Trapped in the Game

Kid-recommended SK3 breaks even with adults
Kid-recommended SK3 breaks even with adults

At age 11, Juni Cortez (Daryl Sabara) is a disaffected former government secret agent who has decided to go into business for himself as a private investigator (a real gumshoe, he says, a puddle of gum between his shoe and the pavement). He’s solving mysteries, but they’re all small potatoes.

The OSS keeps trying to get Juni signed up with the agency again, but he’s got a chip on his shoulder after being “burned” in his last adventure. When he learns that his sister, Carmen, who still works as a secret agent, is stuck inside one of the levels of the biggest video game ever, playing the game to rescue his sister is a call he can’t refuse.

The video game, of course, is a trap designed to ensnare children’s minds, created by the nefarious Toymaker (Sylvester Stallone). Reaching Level 5 is said to reward the player with “untold riches.” But the game is programmed to trap kids who reach Level 5 forever.

When it’s time for Juni to embark into the world of the game, bold screen titles advise, “GLASSES ON.” We experience pogo toads, robot battles, evil Tinkertoys, and surfing in canyons of molten lava in all their 3-D glory.

I missed big sister Carmen (Alexa Vega), who remains trapped out of sight in Level 4 limbo for most of the film. She’s a competent big sister to Juni’s clumsy hero. Many of the other characters that enlivened the first two movies are back for the third, but with only bit parts. New to the franchise is Sylvester Stallone as the Toymaker and the three warring sides of his conscience, a little Greek chorus that quibbles about the right thing to do.

SK3 delivered just the right amount of heartfelt morals to make me feel good about seeing it with kids. Its reliance on the contrived digital texture left me cold, but may engage you if you love your Nintendo.

DVD Extras

SK3D comes as a two-disc set. One disc contains the 3-D version of the film (just wait for the “GLASSES ON” instruction); the other has the 2-D version.

This DVD set is chock-full of excellent special features that include an informative director’s commentary track, Rodriguez’ “Ten Minute Film School” with “How to Make Cool Home Movies,” must-sees for any aspiring digital or animated filmmaker, and “An Adventure Into The 3rd Dimension: Making of Spy Kids 3-D: Game Over.” And I didn’t even know my DVD remote had an “Angle” button until I used it to switch between storyboards, green screen shots, and the final finished sequences in one of the DVD’s extras.

The acting and 3-D graphics seem more impressive than they were in the theater, after learning in the special features that 90 percent of the film was made in a “green room,” where most of the large cast were not in the same room at the same time. Once again, tight timelines and budgets have forced Rodriguez to create convincing effects (about 1,400 of them, according to his commentary).
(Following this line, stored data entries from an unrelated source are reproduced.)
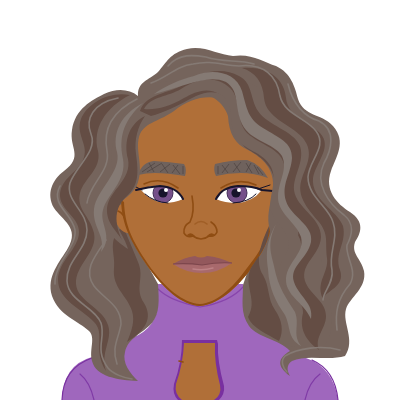
<!DOCTYPE html>
<html lang="en">
<head>
<meta charset="utf-8">
<title>Portrait of a woman with wavy hair</title>
<style>
:root{--paper:#fff;--hair:#75645c;--hair-dark:#644d44;--hair-light:#857a74;--skin:#b06f38;--skin-shade:#8f4d13;--knit:#9f67bd;--knit-dark:#7930a0;--lip:#93585c;--lip-low:#a8696c;--lip-line:#7d464c;--iris:#75508a;--ink:#17142b;--brow:#6f625d}
html,body{margin:0;width:400px;height:400px;overflow:hidden;background:var(--paper)}
svg{display:block}
.hair{fill:var(--hair)}
.dark{fill:var(--hair-dark)}
.light{fill:var(--hair-light)}
.strand{fill:none;stroke:var(--hair-light);stroke-width:1.6;stroke-linecap:round}
.skin{fill:var(--skin)}
.skin-line{fill:none;stroke:var(--skin-shade);stroke-width:1.6;stroke-linecap:round}
.knit{fill:var(--knit)}
.knit-line{fill:none;stroke:var(--knit-dark);stroke-width:1.2;stroke-linecap:round}
.lash{fill:none;stroke:var(--ink);stroke-linecap:round}
</style>
</head>
<body>
<svg width="400" height="400" viewBox="0 0 400 400" role="img" aria-label="Woman with long wavy grey-brown hair in a purple turtleneck">
<defs>
<clipPath id="eye-left-shape"><path d="M141 190Q150 185 163 186Q177 187 183 199Q175 203 163 203Q149 200 141 190Z"/></clipPath>
<clipPath id="eye-right-shape"><path d="M216 199Q222 188 237 186Q251 185 261 191Q253 201 238 203Q224 203 216 199Z"/></clipPath>
</defs>

<g id="sweater">
<path class="knit" d="M158 284L243 284L244 312Q250 330 280 342L306 358Q333 367 338 400L62 400Q63 365 92 357L132 338Q158 328 158 300Z"/>
<path class="knit-line" d="M62 400Q63 368 92 358M338 400Q335 370 312 360"/>
<path class="knit-line" d="M80 374Q90 382 94 400M320 374Q309 382 305 400" stroke-width=".8" opacity=".8"/>
<path class="knit-line" d="M158 289Q170 301 200 307Q230 302 243 287" opacity=".6"/>
<path fill="var(--knit-dark)" d="M182 340L217 340L218 344Q217 360 224 386Q225 394 219 400L178 400Q172 394 174 384Q182 362 182 340Z"/>
<path class="skin" d="M184 343L215 343Q214 362 220 385Q222 395 214 400L182 400Q174 394 176 384Q183 364 184 343Z"/>
<path class="skin-line" d="M179 361L183 362" stroke-width="1"/>
</g>

<g id="hair-back">
<path class="hair" d="M138 96C137 82 149 80 158 72C167 62 170 53 187 49C204 45 218 55 233 56C251 53 264 62 276 66C291 73 295 87 298 99C304 117 321 113 333 126C347 142 336 157 331 171C324 190 337 204 350 212C365 222 361 233 355 242C351 254 361 258 364 271C367 288 350 297 346 309C342 323 356 340 345 356C329 361 306 354 292 361C286 365 287 371 290 376C276 366 278 358 290 351C279 339 258 338 249 326C240 313 243 300 243 285L260 235L200 120L124 222L158 284C159 300 160 313 152 323C142 334 128 338 125 352C122 363 130 373 138 381C118 380 96 377 92 361C89 349 96 338 89 331C79 321 59 316 52 296C46 276 60 262 68 248C80 228 62 220 54 208C46 194 52 180 64 171C84 156 69 148 72 130C75 109 92 100 104 94C117 88 129 89 138 96Z"/>
<path class="dark" d="M130 95C108 91 87 104 81 119C75 135 90 145 83 160C76 174 60 179 60 196C61 211 79 217 79 232C79 249 58 261 58 280C58 300 82 309 94 322C106 334 92 349 106 371C100 352 113 340 108 325C103 308 77 301 76 284C75 265 98 252 94 233C90 216 76 209 80 193C84 178 102 169 98 151C92 128 106 107 130 95Z"/>
<path class="dark" d="M123 226C106 240 116 254 114 268C112 288 127 295 132 311C135 321 132 330 127 342C146 330 153 318 144 303C134 288 145 278 138 262Z"/>
<path class="strand" d="M118 98C93 103 85 119 91 134C98 151 76 166 70 183C65 201 87 211 87 230C87 250 66 260 67 281C68 301 95 307 101 323C106 338 94 349 108 368C113 374 124 378 132 379"/>
<path class="strand" d="M60 186C50 205 72 213 75 230C77 247 54 263 55 284" stroke-width="1"/>
<path class="strand" d="M106 240C94 257 83 271 94 286C104 299 121 305 121 324C119 338 111 347 117 364" stroke-width="2.4"/>
</g>

<g id="face">
<path class="skin" d="M125 204C115 203 112 213 116 222C119 230 125 234 131 233Z"/>
<path class="skin-line" d="M118 211Q124 213 126 223" stroke-width="1"/>
<path class="skin" d="M207 92C160 94 130 130 121 190C122 225 130 240 146 264C164 290 182 305 200 306C221 304 240 285 256 262C268 245 272 228 274 200L272 130Z"/>
<path fill="var(--skin-shade)" d="M121 200C122 225 130 240 146 264C164 290 182 305 200 306C221 304 240 285 256 262C266 247 271 234 273 215L268 231C264 245 256 257 247 268C232 289 216 303 200 304C183 303 165 288 148 264C132 240 125 226 124 202Z"/>

<g id="eyebrows">
<path fill="var(--brow)" d="M138 175Q142 162 154 161Q170 162 184 164Q187 169 185 176Q167 173 155 173Q146 173 138 175Z"/>
<path fill="var(--brow)" d="M215 164Q231 160 247 160Q260 164 268 178Q254 173 241 173Q228 173 216 176Q213 170 215 164Z"/>
<path fill="none" stroke="#4e4340" stroke-width=".7" d="M142 172L155 163M147 172L162 163M154 172L149 163M160 172L170 164M168 173L162 164M172 173L178 165M180 174L173 165M183 174L183 166M218 174L218 166M222 173L229 164M228 173L222 165M233 172L241 162M240 172L234 163M246 172L251 163M252 173L246 163M259 174L254 165M263 175L257 167"/>
</g>

<g id="eye-left">
<path class="skin-line" d="M144 184Q161 176 178 188" stroke-width="1"/>
<path fill="#fff" d="M141 190Q150 185 163 186Q177 187 183 199Q175 203 163 203Q149 200 141 190Z"/>
<g clip-path="url(#eye-left-shape)"><circle cx="163" cy="193" r="10" fill="var(--iris)" stroke="#44305a"/><circle cx="163" cy="193" r="4.6" fill="var(--ink)"/><circle cx="166" cy="190" r="2" fill="#fff"/></g>
<path class="lash" stroke-width="2" d="M136 190Q148 187 160 186Q177 187 183 199"/>
<path class="lash" stroke-width="1" d="M142 190L134 186M145 194Q154 202 168 203"/>
</g>
<g id="eye-right">
<path class="skin-line" d="M221 188Q238 177 256 185" stroke-width="1"/>
<path fill="#fff" d="M216 199Q222 188 237 186Q251 185 261 191Q253 201 238 203Q224 203 216 199Z"/>
<g clip-path="url(#eye-right-shape)"><circle cx="237" cy="193" r="10" fill="var(--iris)" stroke="#44305a"/><circle cx="236" cy="193" r="4.6" fill="var(--ink)"/><circle cx="239" cy="190" r="2" fill="#fff"/></g>
<path class="lash" stroke-width="2" d="M216 199Q222 187 238 186Q253 186 262 190L273 191"/>
<path class="lash" stroke-width="1" d="M258 189L270 185M233 203Q249 202 256 194"/>
</g>

<g id="nose">
<path class="skin-line" d="M192 196Q195 212 190 222Q183 226 184 233Q187 238 193 236Q201 242 209 236Q215 237 217 232Q217 226 211 222"/>
<path fill="var(--skin-shade)" d="M187 235Q191 231 195 236Q191 238 187 235ZM207 236Q211 231 215 235Q211 238 207 236Z"/>
<path class="skin-line" d="M195 224Q201 219 207 224" stroke-width=".8" opacity=".5"/>
</g>

<g id="mouth">
<path fill="var(--lip)" d="M173 264Q185 257 195 256Q201 259 207 256Q219 257 232 263Q220 267 202 266Q185 267 173 264Z"/>
<path fill="var(--lip-low)" d="M173 264Q188 263 202 265Q218 262 232 263Q218 273 202 273Q186 273 173 264Z"/>
<path fill="none" stroke="var(--lip-line)" stroke-width="1.2" d="M173 264Q188 263 202 265Q218 262 232 263"/>
<path fill="none" stroke="#bd8285" stroke-width="1.4" stroke-linecap="round" d="M193 269Q203 271 213 268"/>
</g>
</g>

<g id="hair-front-left">
<path class="hair" d="M225 100C208 94 190 98 174 111C160 121 146 122 140 134C134 149 144 165 138 182C134 196 120 198 116 211C112 225 124 234 128 249C118 242 104 232 102 215C100 198 115 190 113 172C109 150 113 119 138 96C150 75 194 76 225 100Z"/>
<path class="dark" d="M145 116C127 125 124 144 128 159C132 180 109 190 107 208C106 224 118 232 122 240C112 218 117 205 127 196C140 184 138 170 136 154C134 139 138 126 145 116Z"/>
<path class="light" d="M143 103C121 114 112 133 117 152C122 172 96 190 94 209C92 227 106 236 101 252C114 236 99 224 103 210C107 194 127 181 123 159C118 135 125 119 143 103Z"/>
<path class="strand" d="M137 99C111 112 103 130 107 151C111 171 89 184 87 203" stroke-width="1.2"/>
</g>

<g id="hair-front-right">
<path class="hair" d="M190 92C207 90 224 102 228 116C229 134 235 144 248 150C263 158 275 169 273 190C270 206 266 216 270 231C270 247 257 258 250 270C246 281 246 292 243 300C247 322 270 333 286 346L320 350C347 329 320 276 316 226C307 176 304 121 258 87C235 73 207 74 190 92Z"/>
<path class="dark" d="M140 111C145 95 165 94 181 86C198 72 221 66 239 76C253 83 250 99 258 111C268 126 293 130 300 146C305 162 293 175 294 190C296 208 321 217 321 237C320 256 300 263 305 281C309 294 326 301 326 316C326 329 314 337 319 350C302 338 300 325 303 313C304 298 283 292 281 275C281 257 301 248 298 231C295 214 273 207 275 188C276 169 263 158 249 150C233 141 242 123 234 106C224 91 211 89 196 96C177 106 163 113 151 116Z"/>
<path class="dark" d="M242 68C268 66 284 78 286 98C288 117 309 122 320 133C333 147 316 162 313 178C311 200 337 210 343 226C347 243 334 253 340 270C346 287 325 291 323 299C315 282 329 273 327 258C325 241 329 235 319 222C306 207 296 195 302 178C308 162 314 151 302 137C290 124 266 118 264 98C263 82 255 72 242 68Z"/>
<path class="hair" d="M144 109C151 96 168 97 181 89C199 77 217 76 230 88C242 100 235 120 247 133C260 145 280 148 284 164C288 182 275 196 282 211C289 228 306 236 300 252C293 268 283 276 289 291C273 279 279 264 287 252C295 236 276 226 271 211C268 197 278 181 271 167C263 151 243 151 235 136C228 119 235 104 221 95C207 86 195 92 184 98C169 107 156 110 144 109Z"/>
<path class="light" d="M154 94C167 85 179 80 194 76C213 68 236 72 242 91C247 109 248 119 263 128C279 138 292 142 292 158C291 174 281 184 286 201C291 217 314 225 311 242C307 260 289 266 294 282C299 297 314 303 311 319C303 301 285 296 286 278C288 261 305 253 301 237C296 222 277 213 278 196C279 180 288 169 282 156C273 142 251 142 242 124C234 106 240 91 226 82C207 74 187 86 154 94Z"/>
<path class="dark" d="M269 226C260 245 255 262 263 275C270 287 267 298 275 310C282 320 284 331 279 341C267 334 252 328 248 317C258 300 244 287 250 270C257 257 269 247 269 226Z"/>
<path class="light" d="M276 224C266 244 272 256 274 266C278 288 287 299 295 312C300 325 292 334 301 346C287 338 291 327 285 315C276 302 269 289 268 269C266 253 266 242 276 224Z"/>
<path class="strand" d="M151 83C168 77 176 66 193 64C211 60 222 65 239 66C264 63 277 76 280 96C284 114 306 118 316 131C328 147 309 160 308 177C308 197 329 207 333 222C339 239 328 253 332 270C334 283 323 292 323 300"/>
<path class="strand" d="M168 66C179 53 194 55 206 57C224 63 238 59 254 64" stroke-width="1"/>
<path class="strand" d="M288 84C293 105 305 117 319 121C337 130 331 151 324 163C314 184 329 204 344 215C355 224 352 235 347 245C345 257 358 270 350 284C337 299 335 313 337 330" stroke-width="1.2"/>
<path class="strand" d="M340 350C321 345 298 348 285 356C280 361 283 368 287 372" stroke-width="2"/>
</g>
</svg>
</body>
</html>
Video game-playing kids will love SK 3-D – and will be thrilled by the novelty of the virtual-reality environment of the movie, enhanced by the 3-D goggles. It’s likely that kids are already commandeering their families’ camcorders to make home movies, inspired by the multitalented Rodriguez’ simple tips and his perennial advice to “Have fun and be creative.”